“We continue to work closely with NHS England, NICE and professional bodies, and we are all committed to helping address the serious concerns raised by women who have experienced complications.
“We actively encourage patients and healthcare professionals to report complications associated with these implants through the Yellow Card scheme.”
Prof. Cathryn Glazener, retired Emeritus Professor at the Health Services Research Unit, University of Aberdeen, said:
“This paper unfortunately confuses the issue of mesh tapes for incontinence with mesh implants for prolapse. The two conditions are different and the evidence is different too. If the evidence is conflated women may be at risk of being misled. Mesh tapes are as effective, and safer in the short term, than the main non-mesh alternative, while long-term complications are similar1. In contrast, mesh surgery for bladder or bowel prolapse may be no more, or less, effective than non-mesh prolapse repair, but does lead to more long term complications1,2. Ultimately it must be up to the woman to choose on the basis of full and reliable evidence, especially about risk.
“I do agree with the authors of the article, however, that regulation of new device use needs to be tightened up, in line with the much more rigorous scrutiny already in place for new drugs.”
1 Morling 2017 ‘Adverse events after first, single, mesh and non-mesh surgical procedures for stress urinary incontinence and pelvic organ prolapse in Scotland, 1997–2016: a population-based cohort study’, Joanne R Morling et al, The Lancet, Vol. 389, No. 10069, p629–640, December 20, 2016. http://www.isdscotland.org/whats-new/Stress-Urinary-Incontinence-and-Pelvic-Organ-Prolapse/
2 Glazener 2017 ‘Mesh, graft, or standard repair for women having primary transvaginal anterior or posterior compartment prolapse surgery: two parallel-group, multicentre, randomised, controlled trials (PROSPECT)’, Cathryn MA Glazener et al (the PROSPECT study group), The Lancet, Vol. 389, No. 10067, p381–392, December 20, 2016
Prof. Stephen Evans, Professor of Pharmacoepidemiology, London School of Hygiene & Tropical Medicine, said:
“The regulation of medical devices is much less developed than the regulation of medicines. The almost universal requirement for introduction of medicines or vaccines to have randomised trials showing evidence of clinical benefit (at least in a surrogate for benefit) is not mirrored in requirements for devices. The absence of good trials for these vaginal meshes, which has been investigated carefully by these authors, shows the problem clearly.
“Devices are frequently used lifelong (breast implants, joint replacements, cardiac pacemakers etc.). The consequence is that the trials need to be long-term.
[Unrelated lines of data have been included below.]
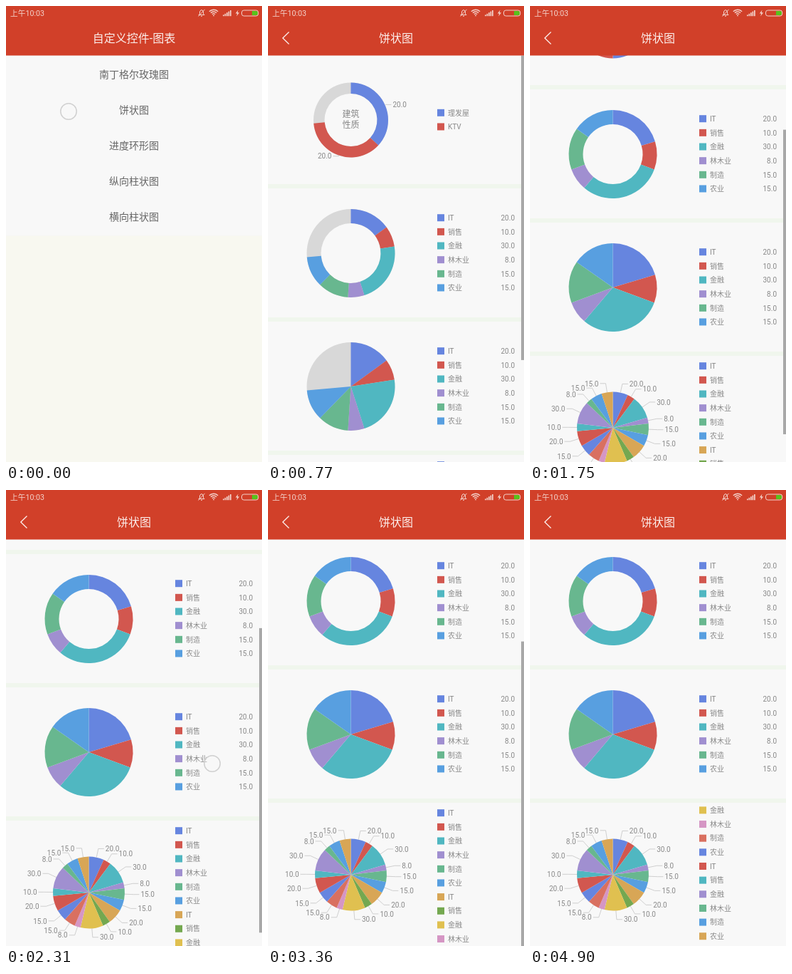
An HTML page with a canvas that plays this animation: 360x640 px, repeating every 4970 ms.

```html
<!DOCTYPE html>
<html lang="zh-CN">
<head>
<meta charset="utf-8">
<title>图表</title>
<style>
html, body { margin: 0; width: 100%; height: 100%; overflow: hidden; background: #f8f8f0; }
canvas { display: block; }
</style>
</head>
<body>
<canvas id="stage" width="360" height="640"></canvas>
<script>
const ctx = document.getElementById('stage').getContext('2d');
const W = 360, H = 640, LOOP = 4970, STEP = 70;
const TOP = 69.5, MAX_SCROLL = 191, CX = 116.5, ROW = 19.65;
const RED = '#d14029', PAGE = '#f8f8f8', TEXT = '#888888';
const COLORS = ['#6685df', '#d2574f', '#50b7c1', '#a08fd0', '#68b78f', '#589fe0',
  '#d8a656', '#74a850', '#e0c050', '#d596c4', '#d97060'];
const SECTORS = ['IT', '销售', '金融', '林木业', '制造', '农业'];
const VALUES = [20, 10, 30, 8, 15, 15];
const thrice = list => [...list, ...list, ...list];

const CHARTS = [
  { y: 160, r: 52.5, hole: 37, names: ['理发屋', 'KTV'], values: [20, 20], legendY: 149.8, reach: 53.5 },
  { y: 347, r: 62, hole: 42, names: SECTORS, values: VALUES, legendY: 297.2, amounts: true },
  { y: 534, r: 62, hole: 0, names: SECTORS, values: VALUES, legendY: 484.2, amounts: true },
  { y: 731, r: 50.5, hole: 0, names: thrice(SECTORS), values: thrice(VALUES), legendY: 644.2, reach: 63, scrolls: true }
];

// Finger contacts as [time, x, y] at both ends
const TOUCHES = [
  [[0, 88, 148], [69, 88, 148]],
  [[1120, 261, 484], [1540, 272, 352]],
  [[2170, 287, 405], [2450, 293, 363]],
  [[4060, 292, 569], [4410, 299, 443]]
];
const PAGE_SCROLL = [[1190, 0], [1400, 71], [1540, 112], [1750, 139], [1960, 145], [2170, 145],
  [2310, 166], [2450, 187], [2520, MAX_SCROLL]];
const LEGEND_SCROLL = [[4060, 0], [4340, 93.7], [4410, 118], [4480, 138], [4550, 151], [4620, 158], [4690, 161]];

const clamp = v => Math.max(0, Math.min(1, v));
const span = (t, start, end) => clamp((t - start) / (end - start));
const mix = (a, b, p) => a + (b - a) * p;

function track(keys, t) {
  if (t <= keys[0][0]) return keys[0][1];
  for (let i = 1; i < keys.length; i++) {
    const [t0, v0] = keys[i - 1], [t1, v1] = keys[i];
    if (t < t1) return mix(v0, v1, span(t, t0, t1));
  }
  return keys[keys.length - 1][1];
}

function rect(x, y, w, h, color) {
  ctx.fillStyle = color;
  ctx.fillRect(x, y, w, h);
}

function label(str, x, y, size, color, align = 'left') {
  ctx.font = `${size}px Roboto, "Noto Sans CJK SC", "Noto Sans CJK", sans-serif`;
  ctx.textAlign = align;
  ctx.fillStyle = color;
  ctx.fillText(str, x, y + size * 0.37);
}

function line(points, color, width) {
  ctx.strokeStyle = color;
  ctx.lineWidth = width;
  ctx.beginPath();
  points.forEach(([x, y]) => ctx.lineTo(x, y));
  ctx.stroke();
}

function slice(y, r, hole, from, to, color) {
  const a = from - Math.PI / 2, b = to - Math.PI / 2;
  ctx.fillStyle = color;
  ctx.beginPath();
  ctx.arc(CX, y, r, a, b);
  ctx.arc(CX, y, hole, b, a, true);
  ctx.fill();
}

function drawPie(chart, progress) {
  const { y, r, hole, values, reach } = chart;
  const total = values.reduce((a, b) => a + b);
  const turn = Math.PI * 2 * progress;
  if (progress < 1) slice(y, r, hole, 0, Math.PI * 2, '#d8d8d8');
  let sum = 0;
  values.forEach((value, i) => {
    const from = sum / total * turn;
    sum += value;
    const to = sum / total * turn;
    slice(y, r, hole, from, to, COLORS[i % COLORS.length]);
    if (!reach) return;
    const mid = (from + to) / 2, dx = Math.sin(mid), dy = -Math.cos(mid);
    const side = mid < Math.PI - 1e-6 ? 1 : -1;
    const x = CX + dx * reach, ly = y + dy * reach;
    line([[CX + dx * r, y + dy * r], [x, ly], [x + side * 8, ly]], '#c4c4c4', 0.8);
    label(value.toFixed(1), x + side * 10, ly, 10, TEXT, side > 0 ? 'left' : 'right');
  });
}

function drawLegend(chart, offset) {
  ctx.save();
  if (chart.scrolls) {
    ctx.beginPath();
    ctx.rect(230, 630, 130, 201);
    ctx.clip();
  }
  chart.names.forEach((name, i) => {
    const y = chart.legendY + i * ROW - (chart.scrolls ? offset : 0);
    rect(238, y - 5, 10, 10, COLORS[i % COLORS.length]);
    label(name, 253, y, 10, TEXT);
    if (chart.amounts) label(chart.values[i].toFixed(1), 347, y, 10, TEXT, 'right');
  });
  ctx.restore();
}

function drawHeader(title) {
  rect(0, 0, W, TOP, RED);
  label(title, W / 2, 45.5, 16, '#fcefec', 'center');
}

function drawMenu() {
  rect(0, 0, W, H, '#f8f8f0');
  rect(0, 0, W, 322.5, PAGE);
  ['南丁格尔玫瑰图', '饼状图', '进度环形图', '纵向柱状图', '横向柱状图']
    .forEach((item, i) => label(item, W / 2, 96 + i * 50, 14, '#666666', 'center'));
  drawHeader('自定义控件-图表');
}

function drawCharts(t) {
  const scroll = track(PAGE_SCROLL, t);
  const progress = (1 - Math.cos(Math.PI * span(t, 245, 1045))) / 2;
  rect(0, 0, W, H, PAGE);
  ctx.save();
  ctx.translate(0, -scroll);
  [250, 437, 624].forEach(y => rect(0, y, W, 6, '#f0f6ed'));
  CHARTS.forEach(chart => {
    drawPie(chart, progress);
    drawLegend(chart, track(LEGEND_SCROLL, t));
  });
  label('建筑', CX, 152, 12, TEXT, 'center');
  label('性质', CX, 167, 12, TEXT, 'center');
  ctx.restore();

  const view = H - TOP, ratio = view / (view + MAX_SCROLL);
  ctx.globalAlpha = 1 - span(t, 3430, 3680);
  rect(356, TOP + scroll * ratio, 4, view * ratio, '#a8a8a8');
  ctx.globalAlpha = 1;
  drawHeader('饼状图');
  line([[29.5, 36.5], [20.8, 45], [29.5, 53.5]], '#fcefec', 1.3);
}

function drawStatus() {
  const ink = '#f3d3cc';
  label('上午10:03', 6, 10, 10.7, ink);

  // Muted bell
  line([[271, 12.5], [272.5, 11], [272.5, 8], [274, 5.8], [276, 5.8], [277.5, 8],
    [277.5, 11], [279, 12.5], [271, 12.5]], ink, 1);
  line([[274, 14.3], [276, 14.3]], ink, 1);
  line([[270.5, 14.5], [279.5, 4.8]], ink, 1);

  // Wi-Fi
  ctx.lineWidth = 1.4;
  ctx.strokeStyle = ink;
  [8.4, 5.6, 2.8].forEach(r => {
    ctx.beginPath();
    ctx.arc(292, 13.6, r, -Math.PI * 0.76, -Math.PI * 0.24);
    ctx.stroke();
  });
  rect(291.2, 12.6, 1.6, 1.6, ink);

  for (let i = 0; i < 5; i++) rect(305 + i * 2.5, 12.4 - i * 1.6, 1.7, 1.8 + i * 1.6, ink);

  // Charging bolt and battery
  ctx.fillStyle = ink;
  ctx.beginPath();
  [[326.5, 5.5], [322.8, 10.6], [325.2, 10.6], [324.2, 14.5], [328, 9.2], [325.6, 9.2]]
    .forEach(([x, y]) => ctx.lineTo(x, y));
  ctx.fill();
  ctx.fillStyle = '#58c21c';
  ctx.beginPath();
  ctx.roundRect(346, 7, 8, 6, [0, 2, 2, 0]);
  ctx.fill();
  ctx.lineWidth = 1;
  ctx.beginPath();
  ctx.roundRect(331.5, 6, 23.2, 8, 3);
  ctx.stroke();
}

function drawTouch(t) {
  TOUCHES.forEach(([[t0, x0, y0], [t1, x1, y1]]) => {
    if (t < t0 || t > t1) return;
    const p = span(t, t0, t1);
    ctx.beginPath();
    ctx.arc(mix(x0, x1, p), mix(y0, y1, p), 11.2, 0, Math.PI * 2);
    ctx.fillStyle = 'rgba(248,248,248,0.3)';
    ctx.fill();
    ctx.strokeStyle = '#d0d0d0';
    ctx.lineWidth = 1.5;
    ctx.stroke();
  });
}

function frame(now) {
  const t = Math.floor((now % LOOP) / STEP) * STEP;
  const slide = 1 - Math.pow(1 - span(t, 140, 490), 3);
  if (slide < 1) {
    ctx.save();
    ctx.translate(-W * 0.25 * slide, 0);
    drawMenu();
    ctx.restore();
  }
  if (slide > 0) {
    ctx.save();
    ctx.translate(W * (1 - slide), 0);
    drawCharts(t);
    ctx.restore();
  }
  drawStatus();
  drawTouch(t);
}

const start = performance.now();
function loop() {
  frame(performance.now() - start);
  requestAnimationFrame(loop);
}
loop();
</script>
</body>
</html>
```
The suggestion from the authors of this paper for ‘provisional licenses’ to be given to new devices, coupled with careful post-marketing monitoring, seems to be entirely sensible. Reliance just on ‘spontaneous reports’ of adverse events is inadequate both for devices and medicines. The available data for post-marketing studies in medicines are also more extensive and more carefully utilised than for devices. It is clearly expensive to have long-term trials and could also lead to delay in the introduction of new effective devices, but the assumption that new means better is not always true.
“Changes in regulation are often driven by lessons learnt from very bad situations (such as thalidomide), and the need for change in regard to devices is clear. The US FDA seems to have made better assessments, as noted by the authors, and they seem to be more active in the use of better quality post-marketing data for monitoring safety of devices.”
* ‘Transvaginal mesh failure: lessons for regulation of implantable devices’ by Carl Heneghan et al. published in the BMJ on Thursday 7 December 2017.
Prof. Cathryn Glazener: “Original Chief Investigator of PROSPECT; contributed to the MHRA review; member of the Scottish Independent Review.”
Prof. Stephen Evans: “I have been a colleague of one of the authors (BG) and know another author well (JA). I was at one time (over twenty years ago) an advisor to the UK Medical Devices Agency, but resigned, partly over concerns at the absence of clinical trials in devices prior to their being approved for marketing.”